All participants must provide accreditation information at the time of registration on the appropriate forms. Photocopies of official documents must be received within 14 days of the registration date via mail, email, express mail or in person. The same official documents, including photo identification, must be presented when picking up registration materials at the competition. Competitors who do not present these documents will not be allowed to enter the competition. Exceptions will be evaluated in special circumstances such as force majeure. One member of the couple may present documents for both partners. Third party accreditations are not permitted.

Group Entries – The person in charge of managing/training the group (teacher/choreographer) is responsible for providing accreditation documentation for each group member when picking up registration materials.

Competitors must review and adhere to each category’s Evaluation Criteria during the competition.

0.   Competitors must conduct themselves in a respectful and sportsmanlike manner toward judges, monitors, fellow competitors, spectators, and any personnel at USNATA sanctioned events. Any conduct to the contrary, written or verbal, may incur legal consequences. USNATA reserves the right to rescind awarded titles and prizes, and future attendance at USNATA sanctioned events from the offending parties.

1.  Spectators are welcome to watch all competition rounds.

2.  By entering the competition, competitors agree to participate in events and ceremonies organized by the USNATA (press conferences, interviews for radio stations and television channels, demos, etc.) as requested by the USNATA.

3.  With the exception of the Junior Exhibition category, competitors must be at least 18 years old by the first date of the competition. Juniors must be under the age of 18 by the first date of the competition.

4.  USNATA may choose to or is currently engaged in the business of creating media, which includes but is not limited to engaging in the following activities for personal and commercial gain: filming, film/video editing, and film/video production; photography, photo editing, and total production; digital photography, digital photo editing, and digital photo production; documentary production and editing; sound recordings; sound manipulation and music productions; television production; and web design and production. By registering for the competition, competitors give consent to the ATWC to capture images and video/sound recordings for use in media, without implicit or explicit compensation.

5.  By registering for any USNATA sanctioned competition and participating, each competitor acknowledges having read and accepted these General Rules.











In each Single Dance separately the Competitive Tango couples compete against each other according to their age category and level (Bronze, Silver, Gold). Each couple is judged according to their performance in each dance separately and receives a ribbon if placed 1st, 2nd, or 3rd. 


In preliminary rounds leading up to a final round of an event/heat, the judges are asked to "recall" a certain number of dancers to the next round.

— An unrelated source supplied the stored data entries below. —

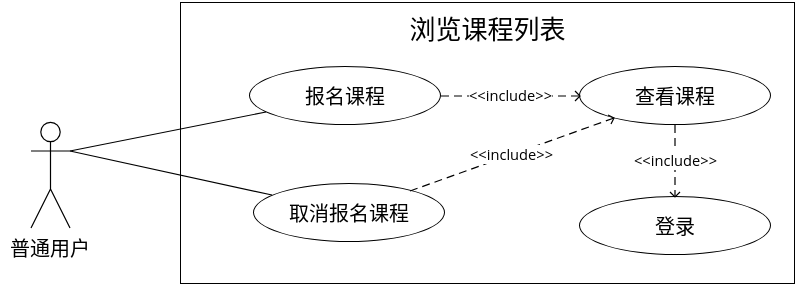
<!DOCTYPE html>
<html lang="zh-CN">
<head>
<meta charset="utf-8">
<title>浏览课程列表</title>
<style>
:root {
  --ink: #000;
  --paper: #fff;
}
* { box-sizing: border-box; margin: 0; }
html, body { width: 801px; height: 290px; overflow: hidden; background: var(--paper); }
.diagram {
  position: relative;
  width: 801px;
  height: 290px;
  overflow: hidden;
  color: var(--ink);
  font-family: "Noto Sans CJK SC", "Noto Sans", sans-serif;
  font-size: 20px;
  line-height: 28px;
  white-space: nowrap;
}
.system {
  position: absolute;
  left: 180px; top: 2px;
  width: 615px; height: 282px;
  border: 1.4px solid var(--ink);
}
.system-title {
  padding-top: 7px;
  text-align: center;
  font-size: 26px;
  font-weight: 400;
  line-height: 36px;
}
.connectors {
  position: absolute;
  left: 0; top: 0;
  fill: none;
  stroke: var(--ink);
  stroke-width: 1.2;
}
.dashed { stroke-dasharray: 8 5; }
.use-case {
  position: absolute;
  display: flex;
  align-items: center;
  justify-content: center;
  width: 192px; height: 59px;
  border: 1.4px solid var(--ink);
  border-radius: 50%;
  background: var(--paper);
}
.enroll { left: 249px; top: 66px; }
.cancel { left: 253px; top: 183px; }
.view { left: 579px; top: 66px; }
.login { left: 579px; top: 196px; }
.actor-name { position: absolute; left: 0; top: 234px; width: 100px; text-align: center; }
.relation {
  position: absolute;
  display: flex;
  align-items: center;
  justify-content: center;
  width: 83px; height: 19px;
  background: var(--paper);
  font-family: "Open Sans", "Noto Sans", sans-serif;
}
.relation svg { display: block; overflow: visible; }
.relation text { font-size: 15px; fill: var(--ink); }
.enroll-view { left: 469px; top: 86px; }
.cancel-view { left: 470px; top: 145px; }
.view-login { left: 634px; top: 151px; }
</style>
</head>
<body>
<main class="diagram">
  <section class="system"><h1 class="system-title">浏览课程列表</h1></section>

  <div class="use-case enroll">报名课程</div>
  <div class="use-case cancel">取消报名课程</div>
  <div class="use-case view">查看课程</div>
  <div class="use-case login">登录</div>

  <svg class="connectors" width="801" height="290" viewBox="0 0 801 290" aria-hidden="true">
    <g class="actor">
      <circle cx="50.5" cy="132" r="9.7"/>
      <path d="M50.5 142V189M31 151H70M50.5 189L31 228M50.5 189L70 228"/>
    </g>
    <g class="associations">
      <line x1="70" y1="151" x2="266" y2="112"/>
      <line x1="70" y1="151" x2="272" y2="195"/>
    </g>
    <g class="includes">
      <line class="dashed" x1="441" y1="96" x2="580" y2="96"/>
      <path d="M575 91L580 96L575 101"/>
      <line class="dashed" x1="410" y1="191" x2="614" y2="118"/>
      <path d="M608 115L614 118L611 124"/>
      <line class="dashed" x1="675" y1="125" x2="675" y2="197"/>
      <path d="M670 192L675 197L680 192"/>
    </g>
  </svg>

  <div class="relation enroll-view"><svg width="83" height="19"><text x="0" y="15" textLength="83" lengthAdjust="spacingAndGlyphs">&lt;&lt;include&gt;&gt;</text></svg></div>
  <div class="relation cancel-view"><svg width="83" height="19"><text x="0" y="15" textLength="83" lengthAdjust="spacingAndGlyphs">&lt;&lt;include&gt;&gt;</text></svg></div>
  <div class="relation view-login"><svg width="83" height="19"><text x="0" y="15" textLength="83" lengthAdjust="spacingAndGlyphs">&lt;&lt;include&gt;&gt;</text></svg></div>

  <div class="actor-name">普通用户</div>
</main>
</body>
</html>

Judges select to recall couples they think are the best and the couples with the most marks moves into the next round.

Once six or seven couples reach the final, USNATA sanctioned dance competitions use the skating system method to determine the results. This means that the judges rank every couple in every dance from 1st through 6th or 7th. The couple with the most 1st place marks is the overall winner. The couple with the next highest number of 1st or 2nd place marks will place second, and so on. Tiebreaker rules determine which couple finishes higher in the event of a tie. These rules can be very complex, and an official known as a Scrutineer has the painstaking task of taking all the judges' marks and tabulating the results for callbacks and making the necessary calculations to determine the placements, applying the tiebreaker rules in close cases.